Behind a brick archway on a West Orange corner, Thomas Edison came to invent. In fact, about half of Edison’s 1,093 patents were based on experiments here, including his work with motion pictures and his improvements to the phonograph. The West Orange lab has been under renovation for the past five years but is due to reopen the weekend of October 10-12, providing the best opportunity yet to get to know New Jersey’s own father of modern technology.
Maintained by the National Park Service, the campus-like compound is where the Wizard of Menlo Park relocated his work in 1887 (and built a space ten times larger than his previous lab). Like much of what Edison achieved, the complex itself was revolutionary: It was one of the first research and development labs, at one time filled with 10,000 employees from around the world. Edison had his researchers work in teams—as opposed to the lonely scientist we may imagine—and his concept of taking an invention from idea to distribution in one place was unique.
Today, a visit to the lab complex is better than ever: The $13 million renovation was intended to preserve the collection and make it more accessible. The top two floors of the main lab building are now part of the experience, and more of the collection is on view. Before, 45-minute guided tours were the only way to experience the complex. Now, visitors can explore via audio tours, featuring oral histories of former employees (in four different languages), or a family tour for younger visitors. You can follow the audio tour’s path or choose your own, pushing an “in-depth” button for additional information at any given stop, and lingering when you find something especially intriguing.
And you will be tempted to linger. The volume of material is impressive: 400,000 artifacts, 5 million documents, 48,000 sound recordings, 10,000 rare books, 3,000 lab notebooks, and 60,000 photographs. The place to start is the visitor center (formerly the physics lab) for a brief orientation video. Then head to the main lab building, walking past the very clock where Edison punched in. To the right is the dramatic three-story library, a highlight of the tour. Here, employees researched projects and Edison entertained visitors amidst his many awards and honors. You might notice a cot that Edison’s second-wife, Mina, installed in the library for nights when the man who preached “there is no substitute for hard work,” never punched out.
The first floor holds the machine shop and stock room, with artifacts from all over the world—tools and parts, plus turtle shells, elephant hide, and other oddities. On the newly opened second and third floors, you will find the precision machine shop, Room 12 (Edison’s private lab, where he would retreat from time to time), the drafting room, the music recording studio, the photo lab, a gallery of phonographs (including the first one, where Edison famously recorded “Mary Had a Little Lamb”), and some of Edison’s later projects.

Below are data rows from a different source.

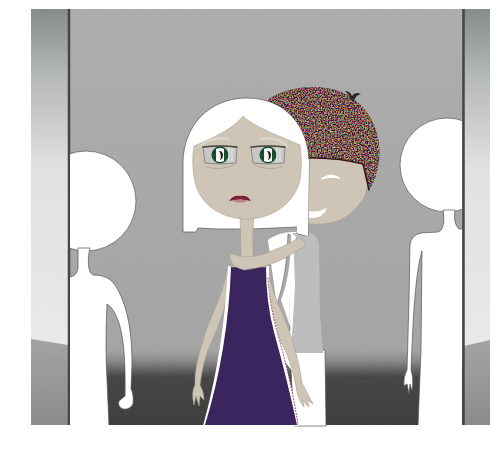
<!DOCTYPE html>
<html lang="en">
<head>
<meta charset="utf-8">
<title>Woman in a corridor</title>
<style>
:root{--paper:#fff;--wall:#aaa;--floor:#3d3d3d;--edge:#454545;--skin:#cfc5b6;--skin-line:#aaa090;--ghost:#fff;--ghost-line:#555;--dress:#3b255e;--iris:#174d2c;--lip:#7d2038;--shirt:#bdbdbd;--hair:#3b2426}
html,body{margin:0;background:var(--paper);overflow:hidden}
svg{display:block;width:500px;height:452px}
.skin{fill:var(--skin);stroke:var(--skin-line);stroke-width:.6}
.ghost{fill:var(--ghost);stroke:var(--ghost-line);stroke-width:.7}
.line{fill:none;stroke-linecap:round}
</style>
</head>
<body>
<svg viewBox="0 0 500 452" role="img" aria-label="A worried woman with white hair, a smiling man with his arm around her, and two blank figures at the sides">
<defs>
<linearGradient id="wall-tone" x1="0" y1="0" x2="0" y2="1">
<stop offset="0" stop-color="#adadad"/><stop offset=".82" stop-color="#a4a4a4"/><stop offset=".845" stop-color="#8a8a8a"/><stop offset=".885" stop-color="#444"/><stop offset="1" stop-color="#3d3d3d"/>
</linearGradient>
<linearGradient id="door-tone" x1="0" y1="0" x2="0" y2="1">
<stop offset="0" stop-color="#858b89"/><stop offset=".16" stop-color="#b4b8b7"/><stop offset=".38" stop-color="#e2e2e2"/><stop offset="1" stop-color="#ededed"/>
</linearGradient>
<linearGradient id="door-floor" x1="0" y1="0" x2="0" y2="1">
<stop offset="0" stop-color="#a3a3a3"/><stop offset="1" stop-color="#8b8b8b"/>
</linearGradient>
<filter id="canvas-grain" x="0" y="0" width="100%" height="100%">
<feTurbulence type="fractalNoise" baseFrequency=".8" numOctaves="2" seed="4"/>
<feColorMatrix values="0 0 0 0 .5  0 0 0 0 .5  0 0 0 0 .5  .5 .5 0 0 -.42"/>
</filter>
<filter id="hair-fleck" x="0" y="0" width="100%" height="100%">
<feTurbulence type="fractalNoise" baseFrequency=".7" numOctaves="2" seed="9" result="n"/>
<feColorMatrix in="n" values="3 0 0 0 -1.15  0 2.4 0 0 -1  0 0 2 0 -.85  0 0 0 0 .6" result="f"/>
<feComposite in="f" in2="SourceGraphic" operator="in" result="c"/>
<feMerge><feMergeNode in="SourceGraphic"/><feMergeNode in="c"/></feMerge>
</filter>
<clipPath id="opening"><rect x="70" y="9" width="392" height="416"/></clipPath>
<g id="eye">
<path d="M-17-8Q0-10 17-8L16 8Q0 10-15 8Z" fill="#c8c8c6" stroke="#777" stroke-width=".8"/>
<path d="M-17-8Q0-10 17-8" class="line" stroke="#4a4640" stroke-width="1.4"/>
<circle r="8.5" fill="var(--iris)"/>
<path d="M-4-6Q0-8 4-6V6Q0 8-4 6Z" fill="#f6f6f4"/>
<path d="M-1-4Q3-4 3 0Q3 4 0 5Q2 0-1-4Z" fill="#16281c"/>
<path d="M9-7V7M12-6V6" class="line" stroke="#eee" stroke-width="1"/>
</g>
</defs>

<g id="corridor">
<rect x="31" y="9" width="459" height="416" fill="url(#wall-tone)"/>
<rect x="31" y="9" width="38" height="416" fill="url(#door-tone)"/>
<path d="M31 339L68 345V425H31Z" fill="url(#door-floor)"/>
<rect x="464" y="9" width="26" height="416" fill="url(#door-tone)"/>
<path d="M464 346L490 340V425H464Z" fill="url(#door-floor)"/>
<rect x="31" y="9" width="459" height="416" filter="url(#canvas-grain)" opacity=".22"/>
<path d="M69 9V425M463.500 9V425" stroke="var(--edge)" stroke-width="2.500"/>
</g>

<g id="side-figures" clip-path="url(#opening)" class="ghost">
<circle cx="86" cy="201" r="50"/>
<path d="M78 248H90C87 260 88 273 93 275C104 275 111 278 117 288C129 310 132 335 132 365L131 389Q134 394 133 404Q130 410 123 409Q117 406 119 401L125 396Q126 345 119 323Q114 308 107 304Q105 345 107 380L109 426H69V277Q76 277 78 269Z"/>
<circle cx="447" cy="165" r="47"/>
<path d="M443 210H455Q453 224 459 229H464V426H418L421 350L422 251Q416 270 413 325L411 370Q414 379 412 391L410 384L409 394L407 384L404 386Q403 377 407 370L409 300L410 245Q411 235 421 233L438 232Q446 230 443 210Z"/>
</g>

<g id="man">
<path d="M275 350H325L326 426H294L291 370Z" class="ghost"/>
<path d="M268 240Q280 231 296 232L294 356H277L276 300Z" fill="var(--ghost)"/>
<path d="M293 233H310Q319 235 319 246L320 315L323 353H291L295 285Z" fill="var(--shirt)"/>
<path d="M288 234Q287 275 277 304L276 328L290 331Q287 285 293 236Z" fill="#aaa" stroke="#444" stroke-width=".5"/>
<path d="M291 234Q291 275 281 300L290 326Q288 285 296 236Z" fill="#fff"/>
<path d="M300 140H366Q371 180 365 196Q352 219 330 223Q314 226 300 222Z" class="skin"/>
<path d="M266 101C286 86 318 83 341 92C370 104 382 134 379 160Q377 178 369 190Q366 176 363 164Q337 157 307 158L290 115Z" fill="var(--hair)" filter="url(#hair-fleck)"/>
<path d="M350 99Q349 94 345 91Q350 91 352 96Q355 91 361 94Q355 95 354 102Z" fill="#302624"/>
<path d="M307 158Q337 157 363 164L369 190" class="line" stroke="#3a1820" stroke-width="1.500"/>
<path d="M321 179Q330 172 340 178Q330 176 321 179Z" fill="#fff" stroke="#fff"/>
<path d="M309 211Q318 213 327 208Q323 219 309 218Z" fill="#fff"/>
</g>

<g id="woman">
<path d="M183 232V163C183 126 209 98 247 98C285 98 309 126 309 163L308 236L298 234V227L251 229H217L198 228L196 232Z" class="ghost"/>
<path d="M227 270C222 300 208 320 203 341Q194 368 195 385Q191 392 194 405L196 396L199 406L200 396L204 400Q204 392 200 385Q203 360 211 343Q224 315 230 285Z" class="skin"/>
<path d="M268 270C272 295 284 315 290 333Q299 360 302 383Q307 393 313 404L307 400L309 407L303 401L304 407Q297 398 296 386Q291 360 281 342Q270 315 266 290Z" class="skin"/>
<path d="M228 266H269Q268 300 277 330Q292 385 299 426H203Q224 350 228 266Z" fill="#fff"/>
<path d="M231 267H266Q266 302 274 332Q288 383 297 425H205Q228 350 231 267Z" fill="var(--dress)"/>
<path d="M268 278Q270 307 278 335Q292 384 298 425" class="line" stroke="#8a2440" stroke-width=".9" stroke-dasharray="1 2"/>
<path d="M240 214H254Q252 235 253 255Q258 263 267 267H230Q239 263 241 255Z" class="skin"/>
<path id="embracing-arm" d="M230 253Q228 266 244 270Q268 267 285 258L305 246Q306 240 299 238Q281 248 264 254Q245 260 230 253Z" class="skin"/>
<path d="M243 116C255 128 285 138 300 145Q303 160 300 180C294 205 270 219 247 219C221 219 200 204 195 182Q191 163 194 146C213 138 233 129 243 116Z" class="skin"/>
<path d="M301 148Q304 178 297 192V233L308 236L309 160Z" fill="#fff"/>
<path d="M200 146Q213 136 229 139M260 139Q277 136 287 146" class="line" stroke="#ded7cb" stroke-width="2"/>
<use href="#eye" x="220" y="155"/>
<use href="#eye" x="268" y="155"/>
<path d="M206 167Q220 171 234 165M254 165Q268 171 282 167" class="line" stroke="#aaa090" stroke-width=".8"/>
<path d="M229 201Q233 195 240 196Q248 195 251 201Q240 198 229 201Z" fill="var(--lip)"/>
<path d="M232 201Q240 198 248 201Q240 204 232 201Z" fill="#b58484"/>
</g>
</svg>
</body>
</html>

Across from the lab building are separate labs for chemistry and metallurgy and the pattern shop. Behind the visitor center is the Black Maria, the austere rotating shed that served as the world’s first motion picture studio.
After touring the lab complex, head over to Glenmont, Edison’s circa-1880 country home in Llewellyn Park—a gated community of “country homes for city people,” just a short drive from the lab complex. (Get your pass at the visitor center; it’s free with your entrance fee.) The 29-room Queen Anne-style home is furnished in the manner of the time—plus, of course, a phonograph here or motion picture machine there.

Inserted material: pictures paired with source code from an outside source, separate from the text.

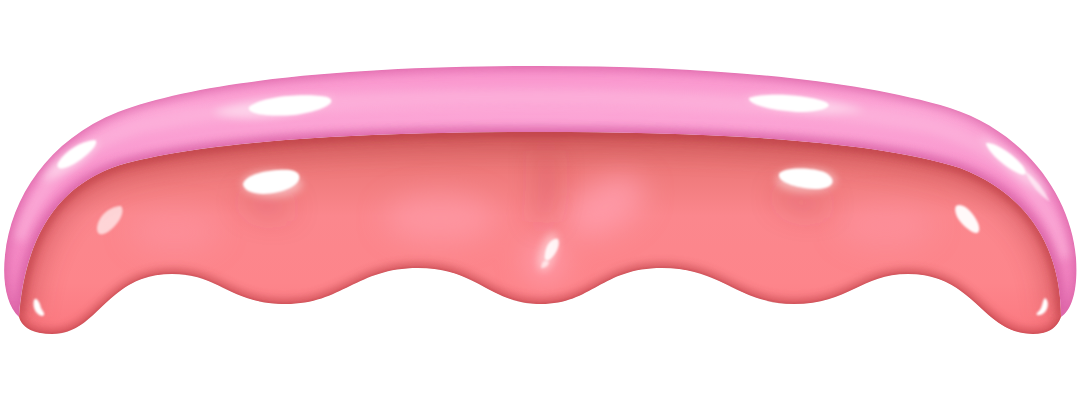
<!DOCTYPE html>
<html lang="en">
<head>
<meta charset="utf-8">
<title>Glossy upper gum</title>
<style>
:root {
  --paper: #ffffff;
  --lip: #fb9fd2;
  --lip-light: #fdb9de;
  --lip-shade: #d860a4;
  --gum: #fb8489;
  --gum-top: #dc6a68;
  --gum-light: #ff9fae;
  --gum-shade: #b93a42;
  --shine: #ffffff;
}
html, body { margin: 0; background: var(--paper); overflow: hidden; }
svg { display: block; width: 1080px; height: 401px; }
.lip { fill: url(#lip-fill); }
.gum { fill: url(#gum-fill); }
.edge { fill: none; }
.lip-shade { stroke: var(--lip-shade); }
.gum-shade { stroke: var(--gum-shade); }
.gum-light { fill: var(--gum-light); }
.lip-light { fill: none; stroke: var(--lip-light); }
.shine { fill: var(--shine); }
</style>
</head>
<body>
<svg viewBox="0 0 1080 401" role="img" aria-label="Glossy pink lip over a scalloped coral gum">
  <defs>
    <linearGradient id="lip-fill" gradientUnits="userSpaceOnUse" x1="0" y1="66" x2="0" y2="310">
      <stop offset="0" stop-color="#f993cc"/>
      <stop offset=".18" stop-color="#fca6d6"/>
      <stop offset=".5" stop-color="#f893cc"/>
      <stop offset="1" stop-color="#f07fbd"/>
    </linearGradient>
    <linearGradient id="gum-fill" gradientUnits="userSpaceOnUse" x1="0" y1="130" x2="0" y2="334">
      <stop offset="0" stop-color="#da6866"/>
      <stop offset=".2" stop-color="#ee797a"/>
      <stop offset=".42" stop-color="#fb878d"/>
      <stop offset=".75" stop-color="#fd858b"/>
      <stop offset="1" stop-color="#fb7880"/>
    </linearGradient>
    <path id="lip-shape" d="M19 317C7 306 2 283 5 255C11 198 48 140 118 112C210 77 380 66 540 66C700 66 850 78 950 108C1025 132 1071 196 1076 258C1078 287 1073 309 1061 317C1061 250 1030 195 960 168C870 139 700 132 540 132C360 132 205 141 120 165C55 186 25 240 19 317Z"/>
    <path id="gum-shape" d="M19 317C25 240 55 186 120 165C205 141 360 132 540 132C700 132 870 139 960 168C1030 195 1061 250 1061 317C1057 328 1048 334 1033 334C982 334 975 274 908 274C861 274 849 304 794 304C738 304 722 268 662 268C602 268 592 304 541 304C489 304 478 268 418 268C357 268 342 304 286 304C229 304 220 274 172 274C106 274 99 334 52 334C34 334 22 328 19 317Z"/>
    <path id="gum-hem" d="M19 317C22 328 34 334 52 334C99 334 106 274 172 274C220 274 229 304 286 304C342 304 357 268 418 268C478 268 489 304 541 304C592 304 602 268 662 268C722 268 738 304 794 304C849 304 861 274 908 274C975 274 982 334 1033 334C1048 334 1057 328 1061 317"/>
    <path id="lip-seam" d="M19 317C25 240 55 186 120 165C205 141 360 132 540 132C700 132 870 139 960 168C1030 195 1061 250 1061 317"/>
    <clipPath id="lip-clip"><use href="#lip-shape"/></clipPath>
    <clipPath id="gum-clip"><use href="#gum-shape"/></clipPath>
    <filter id="blur-1" filterUnits="userSpaceOnUse" x="0" y="0" width="1080" height="401"><feGaussianBlur stdDeviation="1"/></filter>
    <filter id="blur-4" filterUnits="userSpaceOnUse" x="0" y="0" width="1080" height="401"><feGaussianBlur stdDeviation="4"/></filter>
    <filter id="blur-14" filterUnits="userSpaceOnUse" x="0" y="0" width="1080" height="401"><feGaussianBlur stdDeviation="14"/></filter>
  </defs>

  <g id="gum" clip-path="url(#gum-clip)">
    <use class="gum" href="#gum-shape"/>
    <g class="gum-light" filter="url(#blur-14)">
      <ellipse cx="440" cy="218" rx="55" ry="24" opacity=".6"/>
      <ellipse cx="606" cy="206" rx="42" ry="24" opacity=".8" transform="rotate(-30 606 206)"/>
      <ellipse cx="175" cy="232" rx="45" ry="20" opacity=".35"/>
      <ellipse cx="886" cy="226" rx="48" ry="22" opacity=".35"/>
      <ellipse cx="545" cy="262" rx="20" ry="22" opacity=".8"/>
    </g>
    <g class="edge gum-shade" filter="url(#blur-14)">
      <path d="M545 150Q550 190 541 222" stroke-width="16" opacity=".3"/>
      <path d="M290 206Q262 214 246 196M826 202Q800 212 780 192" stroke-width="14" opacity=".35"/>
    </g>
    <g class="edge gum-shade">
      <use href="#lip-seam" stroke-width="22" opacity=".55" filter="url(#blur-14)"/>
      <use href="#lip-seam" stroke-width="9" opacity=".75" filter="url(#blur-4)"/>
      <use href="#gum-hem" stroke-width="9" opacity=".65" filter="url(#blur-4)"/>
      <use href="#gum-hem" stroke-width="2" opacity=".45" filter="url(#blur-1)"/>
    </g>
  </g>

  <g id="lip" clip-path="url(#lip-clip)">
    <use class="lip" href="#lip-shape"/>
    <path class="lip-light" d="M18 240C40 175 85 142 140 126C260 100 420 97 540 97C690 97 840 108 930 126C1010 148 1050 200 1066 258" stroke-width="16" opacity=".5" filter="url(#blur-4)"/>
    <use class="edge lip-shade" href="#lip-shape" stroke-width="8" opacity=".7" filter="url(#blur-4)"/>
    <use class="edge lip-shade" href="#lip-seam" stroke-width="6" opacity=".6" filter="url(#blur-4)"/>
    <use class="edge lip-shade" href="#lip-shape" stroke-width="1.5" opacity=".4" filter="url(#blur-1)"/>
  </g>

  <g id="soft-glow" class="shine" filter="url(#blur-4)" opacity=".45">
    <path d="M212 112Q260 94 334 98Q320 112 264 118Q230 120 212 112Z"/>
    <path d="M744 98Q800 90 866 110Q800 120 744 98Z"/>
    <path d="M40 182Q60 146 100 140Q84 170 40 182Z"/>
    <path d="M978 134Q1030 160 1050 196Q1012 180 978 134Z"/>
    <ellipse cx="272" cy="184" rx="30" ry="13"/>
    <ellipse cx="806" cy="180" rx="30" ry="12"/>
    <ellipse cx="548" cy="252" rx="8" ry="20" transform="rotate(18 548 252)"/>
  </g>

  <g id="highlights" class="shine" filter="url(#blur-1)">
    <path d="M249 107C262 96 305 93 327 97C340 102 322 111 294 115C268 117 246 114 249 107Z"/>
    <path d="M749 98C766 92 806 95 823 101C837 106 824 111 802 112C775 111 748 105 749 98Z"/>
    <path d="M58 163C66 150 82 141 95 140C100 143 89 154 77 162C66 169 55 172 58 163Z"/>
    <path d="M986 143C994 142 1012 153 1022 165C1030 176 1024 177 1014 171C1000 163 987 150 986 143Z"/>
    <path d="M1024 170Q1042 184 1050 202Q1034 192 1024 170Z" opacity=".6"/>
    <path d="M243 184C246 174 270 169 290 170C303 172 302 182 290 188C274 196 245 197 243 184Z"/>
    <path d="M779 174C784 167 812 167 826 173C837 180 834 188 818 189C800 189 777 183 779 174Z"/>
    <path d="M97 228C98 216 110 206 121 206C126 212 118 225 108 232C101 236 97 235 97 228Z" opacity=".65"/>
    <path d="M956 206C963 202 973 212 978 223C982 234 976 236 968 229C958 222 953 211 956 206Z" opacity=".95"/>
    <path d="M545 254C546 244 553 237 558 239C561 246 555 256 549 260C545 261 544 259 545 254Z" opacity=".85"/>
    <path d="M541 268Q542 258 549 262Q548 268 541 268Z" opacity=".6"/>
    <path d="M34 300C36 296 40 302 41 308C44 313 46 315 42 316C36 315 32 307 34 300Z"/>
    <path d="M1045 298C1049 300 1049 309 1044 313C1039 317 1034 315 1038 312C1043 308 1042 300 1045 298Z"/>
  </g>
</svg>
</body>
</html>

This was mostly Mina’s domain, where she raised their three children. (Edison also had three children from his first wife, Mary Stilwell.) Visit Edison’s office overlooking the yard, where he would play parcheesi and change the rules when he started to lose. Don’t miss a stop in the garage to see the 1922 Model-T that Henry Ford gave him, plus a 1912 Locomobile. If the lab reveals Edison the inventor, Glenmont illuminates Edison the man, the husband, the father. He and Mina are interned here.
Even 78 years after Edison’s death, the vibes here are galvanizing, giving us a final lesson from the man whose credo was: be courageous; try everything until something works; and dedicate yourself to your passion, trusting that “what you are will show in what you do.” And, it seems, in what you leave behind.
Thomas Edison National Historical Park is located at 211 Main Street, West Orange. Information: 973-736-0550, nps.gov/edis.
Click on the links below to read our Fall Day Trips stories:
Take A Hike: Aching feet and burning quads are a small price to pay for a trek on New Jersey’s Appalachian Trail.
Shudder And Quake: From fright fests to haunted hayrides, ghostly attraction abound in NJ.